Will Mac Mini spur petite-PC revolution?

(continued from previous page)

using standard parts. A tinier machine that uses a widely available motherboard, a 3.5-inch hard drive and a full-size 5.25-inch optical drive can be offered for a lower price compared with a standard desktop, they said.

HP found that pricing its small PCs even as little as $50 more than standard machines turned buyers off, Anderson said.

Miniature PCs must also leave out certain things, such as a second optical drive, a floppy drive or the absolute fastest processor. Instead, they might come with a combination CD-burner/DVD drive, memory card readers and midrange processors, making them capable of easily performing tasks such as Internet access or showing video.

Still, PC makers should also be careful to strike the right balance between performance and size, Anderson said. Building in 120GB, 160GB or higher capacity drives, for example, will mean miniature PCs able to match larger machines in storing large numbers of MP3 files or even digital photos.
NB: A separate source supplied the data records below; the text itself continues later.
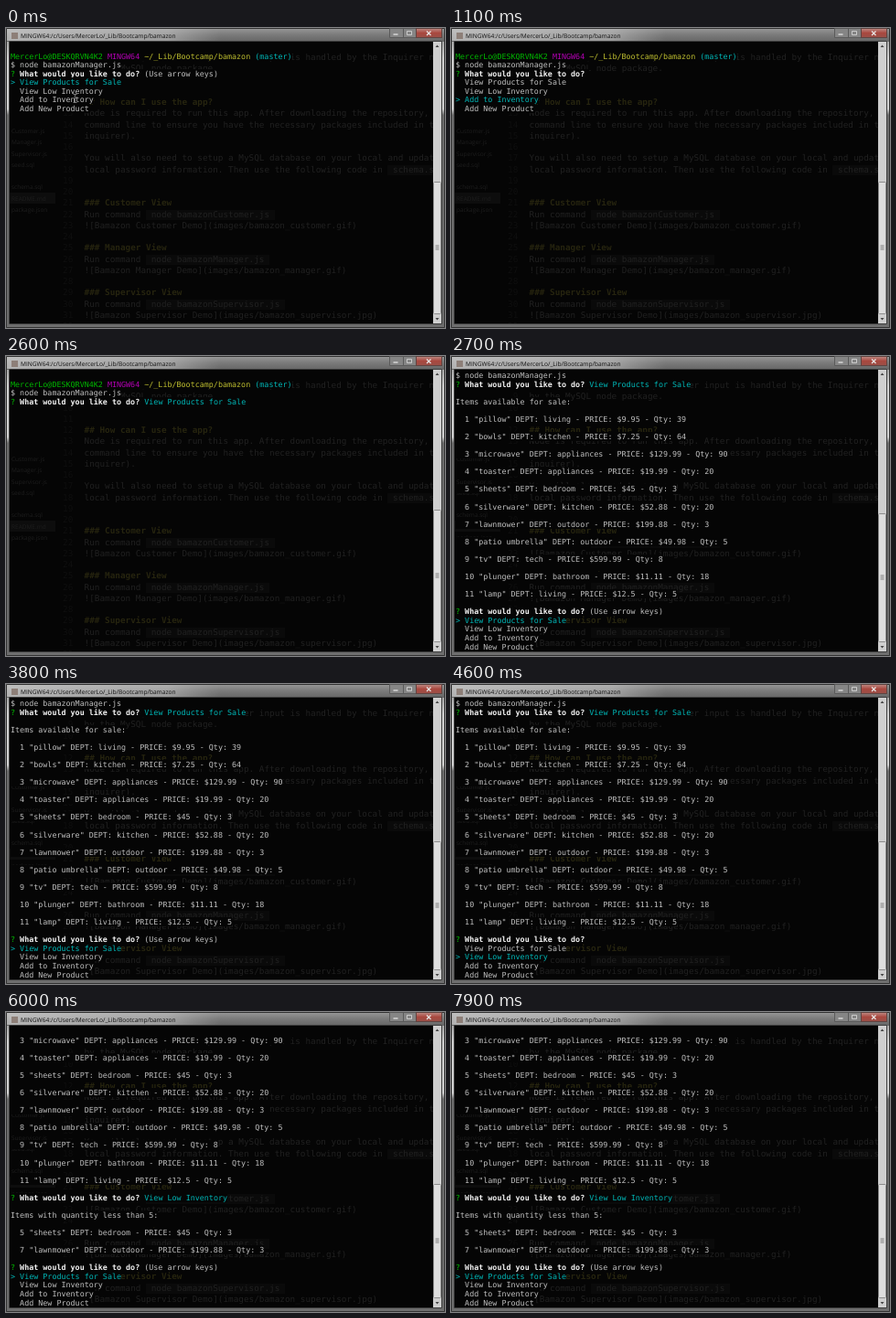
Recreate the animation shown at these times as an HTML page. Size 480 px wide and 328 px high, loop 8000 ms.

```html
<!DOCTYPE html>
<html lang="en">
<head>
<meta charset="utf-8">
<title>Terminal session</title>
<style>
html, body { margin: 0; width: 480px; height: 328px; overflow: hidden; background: #000; }
body { position: relative; }
svg, pre, #glass { position: absolute; }
svg { left: 0; top: 0; }
pre { margin: 0; text-rendering: geometricPrecision; }
#glass { left: 4px; top: 15px; width: 463px; height: 308px; overflow: hidden; background: #050505; }
#glass pre { font: 9.35px/12.25px "DejaVu Sans Mono", monospace; color: #212121; }
#glass .head { color: #26240f; font-weight: bold; }
#glass .num { color: #0f0f0f; }
#glass .file { font: 6.5px/12.25px "Open Sans", sans-serif; color: #1e1e1e; }
#glass code { font: inherit; background: #0a0a0a; }
#tree { position: absolute; left: 0; top: 165px; width: 50px; height: 12px; background: #0d0d0d; }
#term { left: 5px; top: 17.1px; font: 8.4px/9.57px "DejaVu Sans Mono", monospace; color: #c0c0c0; }
.row { background: #050505; }
.g { color: #00b800; }
.m { color: #b400b4; }
.y { color: #bfbf30; }
.c { color: #00b8b8; }
.q { color: #f4f4f4; font-weight: bold; }
</style>
</head>
<body>
<div id="glass"><div id="tree"></div></div>
<pre id="term"></pre>
<svg width="480" height="328" viewBox="0 0 480 328">
  <defs>
    <linearGradient id="bar" x2="0" y2="1">
      <stop offset="0" stop-color="#999"/><stop offset=".5" stop-color="#7a7a7a"/><stop offset="1" stop-color="#666"/>
    </linearGradient>
    <linearGradient id="frame" x2="0" y2="1">
      <stop offset="0" stop-color="#888"/><stop offset=".1" stop-color="#d4d4d4"/><stop offset=".27" stop-color="#d4d4d4"/><stop offset=".29" stop-color="#6e6e6e"/>
    </linearGradient>
    <linearGradient id="glow">
      <stop offset="0" stop-color="#d2d2d2" stop-opacity=".7"/><stop offset=".75" stop-color="#c4c4c4" stop-opacity=".55"/><stop offset="1" stop-color="#bbb" stop-opacity="0"/>
    </linearGradient>
    <linearGradient id="close" x2="0" y2="1">
      <stop offset="0" stop-color="#c08a84"/><stop offset=".5" stop-color="#a8483f"/><stop offset="1" stop-color="#9a4f48"/>
    </linearGradient>
  </defs>
  <path d="M0 0H480V328H0ZM4 15V323H476V15Z" fill="url(#frame)" fill-rule="evenodd"/>
  <rect width="480" height="15" fill="url(#bar)"/>
  <rect y="1" width="235" height="13" fill="url(#glow)"/>
  <path d="M.5 .5H479.5V327.5H.5Z" fill="none" stroke="#333"/>
  <path d="M3.5 14.5H476.5V323.5H3.5Z" fill="none" stroke="#3c3c3c"/>
  <rect x="6" y="5" width="7" height="7" fill="#8d7f78"/>
  <text x="16" y="10.8" font-family="Open Sans, sans-serif" font-size="6.6" text-rendering="geometricPrecision" fill="#111">MINGW64:/c/Users/MercerLo/_Lib/Bootcamp/bamazon</text>
  <path d="M419.5 .5H476.5V10.5H419.5ZM434.5 .5V10.5" fill="#858585" stroke="#5a5a5a"/>
  <rect x="448.5" y=".5" width="28" height="10" fill="url(#close)" stroke="#5f4441"/>
  <path d="M423.500 7H428.500" stroke="#ddd" stroke-width="1.4"/>
  <path d="M438.500 3.500H443.500V7.500H438.500Z" fill="none" stroke="#ccc"/>
  <path d="M460 3.500L464.500 8M464.500 3.500L460 8" stroke="#e8e8e8" stroke-width="1.2"/>
  <rect x="467" y="15" width="9" height="308" fill="#cfcfcf"/>
  <path d="M469.5 21L471.5 18.5L473.5 21ZM469.5 317L471.5 319.5L473.5 317Z" fill="#444"/>
  <rect id="thumb" x="467.5" width="8" rx="1" fill="#dedede" stroke="#8c8c8c"/>
  <path id="grip" d="M469.5 -2H473.5M469.5 0H473.5M469.5 2H473.5" stroke="#666" stroke-width=".8"/>
  <path id="mouse" d="M73.5 72.5H77.500M75.5 73V81M73.5 81.5H77.500" fill="none" stroke="#aaa" stroke-width=".7"/>
</svg>
<script>
const LOOP = 8000;
const $ = id => document.getElementById(id);
const tint = (cls, text) => `<span class="${cls}">${text}</span>`;

// Dim editor behind the translucent terminal
const glass = $("glass");
function ghost(x, y, text, cls = "") {
  const el = document.createElement("pre");
  el.className = cls;
  el.style.left = x - 4 + "px";
  el.style.top = y - 21 + "px";
  el.innerHTML = text.replace(/`(.*?)(`|$)/g, "<code> $1 </code>");
  glass.append(el);
}
const view = (name, ext) => [
  `### ${name} View`,
  `Run command \`node bamazon${name}.js\``,
  `![Bamazon ${name} Demo](images/bamazon_${name.toLowerCase()}.${ext})`,
  ""
];
const readme = [
  "* [Inquirer] For user input. User input is handled by the Inquirer node",
  "by the MySQL node package.", "", "",
  "## How can I use the app?",
  "Node is required to run this app. After downloading the repository, run",
  "command line to ensure you have the necessary packages included in the",
  "inquirer).", "",
  "You will also need to setup a MySQL database on your local and update",
  "local password information. Then use the following code in `schema.sql", "", "",
  ...view("Customer", "gif"), ...view("Manager", "gif"), ...view("Supervisor", "jpg")
];
readme.forEach((line, i) => {
  const y = 33.2 + i * 12.25;
  ghost(62, y, String(i + 8).padStart(2), "num");
  ghost(85.5, y, line, line.startsWith("##") ? "head" : "");
});
["Customer.js", "Manager.js", "Supervisor.js", "seed.sql", "", "schema.sql", "README.md", "package.json"]
  .forEach((name, i) => ghost(6, 113 + i * 12.25, name, "file"));

// Terminal text
const choices = ["View Products for Sale", "View Low Inventory", "Add to Inventory", "Add New Product"];
const items = [
  ["pillow", "living", 9.95, 39], ["bowls", "kitchen", 7.25, 64],
  ["microwave", "appliances", 129.99, 90], ["toaster", "appliances", 19.99, 20],
  ["sheets", "bedroom", 45, 3], ["silverware", "kitchen", 52.88, 20],
  ["lawnmower", "outdoor", 199.88, 3], ["patio umbrella", "outdoor", 49.98, 5],
  ["tv", "tech", 599.99, 8], ["plunger", "bathroom", 11.11, 18], ["lamp", "living", 12.5, 5]
].map(([name, dept, price, qty], i) => ({
  qty, text: `  ${i + 1} "${name}" DEPT: ${dept} - PRICE: $${price} - Qty: ${qty}`
}));
const ask = tail => `${tint("g", "?")} ${tint("q", "What would you like to do?")} ${tail}`;
const menu = (pick, hint) => [
  ask(hint ? "(Use arrow keys)" : ""),
  ...choices.map((c, i) => i === pick ? tint("c", "&gt; " + c) : "  " + c)
];
const answer = pick => ask(tint("c", choices[pick]));
const listing = (title, list) => ["", title, "", ...list.flatMap(item => [item.text, ""])];

const start = [
  "",
  [tint("g", "MercerLo@DESKQRVN4K2"), tint("m", "MINGW64"), tint("y", "~/_Lib/Bootcamp/bamazon"), tint("c", "(master)")].join(" "),
  "$ node bamazonManager.js"
];
const all = [...start, answer(0), ...listing("Items available for sale:", items)];
const low = [...all, answer(1), ...listing("Items with quantity less than 5:", items.filter(i => i.qty < 5))];

// time, printed lines, highlighted choice (-1: no menu), key hint, scrollbar thumb top
const steps = [
  [0, start, 0, true, 168],
  [700, start, 1, false, 168],
  [1100, start, 2, false, 168],
  [1200, start, 3, false, 168],
  [1600, start, 2, false, 168],
  [1800, start, 1, false, 168],
  [2100, start, 0, false, 168],
  [2600, [...start, answer(0)], -1, false, 168],
  [2700, all, 0, true, 172],
  [4500, all, 1, false, 172],
  [5500, low, 0, true, 188]
];

let shown;
function draw(now) {
  const t = now % LOOP;
  const step = steps.findLast(s => s[0] <= t);
  if (step !== shown) {
    shown = step;
    const [time, lines, pick, hint, top] = step;
    const screen = pick < 0 ? lines : [...lines, ...menu(pick, hint)];
    $("term").innerHTML = screen.slice(-32).map(line => tint("row", line)).join("\n");
    $("thumb").setAttribute("y", top + 0.5);
    $("thumb").setAttribute("height", 312 - top);
    $("grip").setAttribute("transform", `translate(0 ${(top + 312) / 2})`);
    $("mouse").style.display = time ? "none" : "";
  }
  requestAnimationFrame(() => draw(performance.now()));
}
draw(performance.now());
</script>
</body>
</html>
```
"We're continuously looking at small form factor (desktops) as a possibility," said Gary Elsasser, vice president of product development at Gateway. But, as a PC maker, "you've got to look at the marketplace and decide what's going to drive the highest amount of volume...and what's going to meet customers' needs. It takes time for customers' perceptions to change, and I don't think (they're) going to change anytime in the immediate future."

Changing consumer taste will amount to a monumental task for the tiny Mini. To date, the vast majority of consumers purchasing Windows desktops have shown little desire for anything other than a standard mini tower. Even stylish, all-in-one machines such as the iMac and the Gateway Profile have sold in small numbers compared with the tens of millions of standard desktops purchased by consumers annually.

But Apple has paved the way before. Take the company's iPod music player, which has changed the way many people listen to music. Although it has yet to be determined whether the Mini will be the product that turns around the entire desktop computer market, the machine has arrived at what could be an opportune time.

Previous page
Page 1 | 2 | 3


Join the conversation!
Add your comment

Join the conversation

Add your comment

The posting of advertisements, profanity, or personal attacks is prohibited. Click here to review our Terms of Use.

What's Hot



RSS Feeds

Add headlines from CNET News to your homepage or feedreader.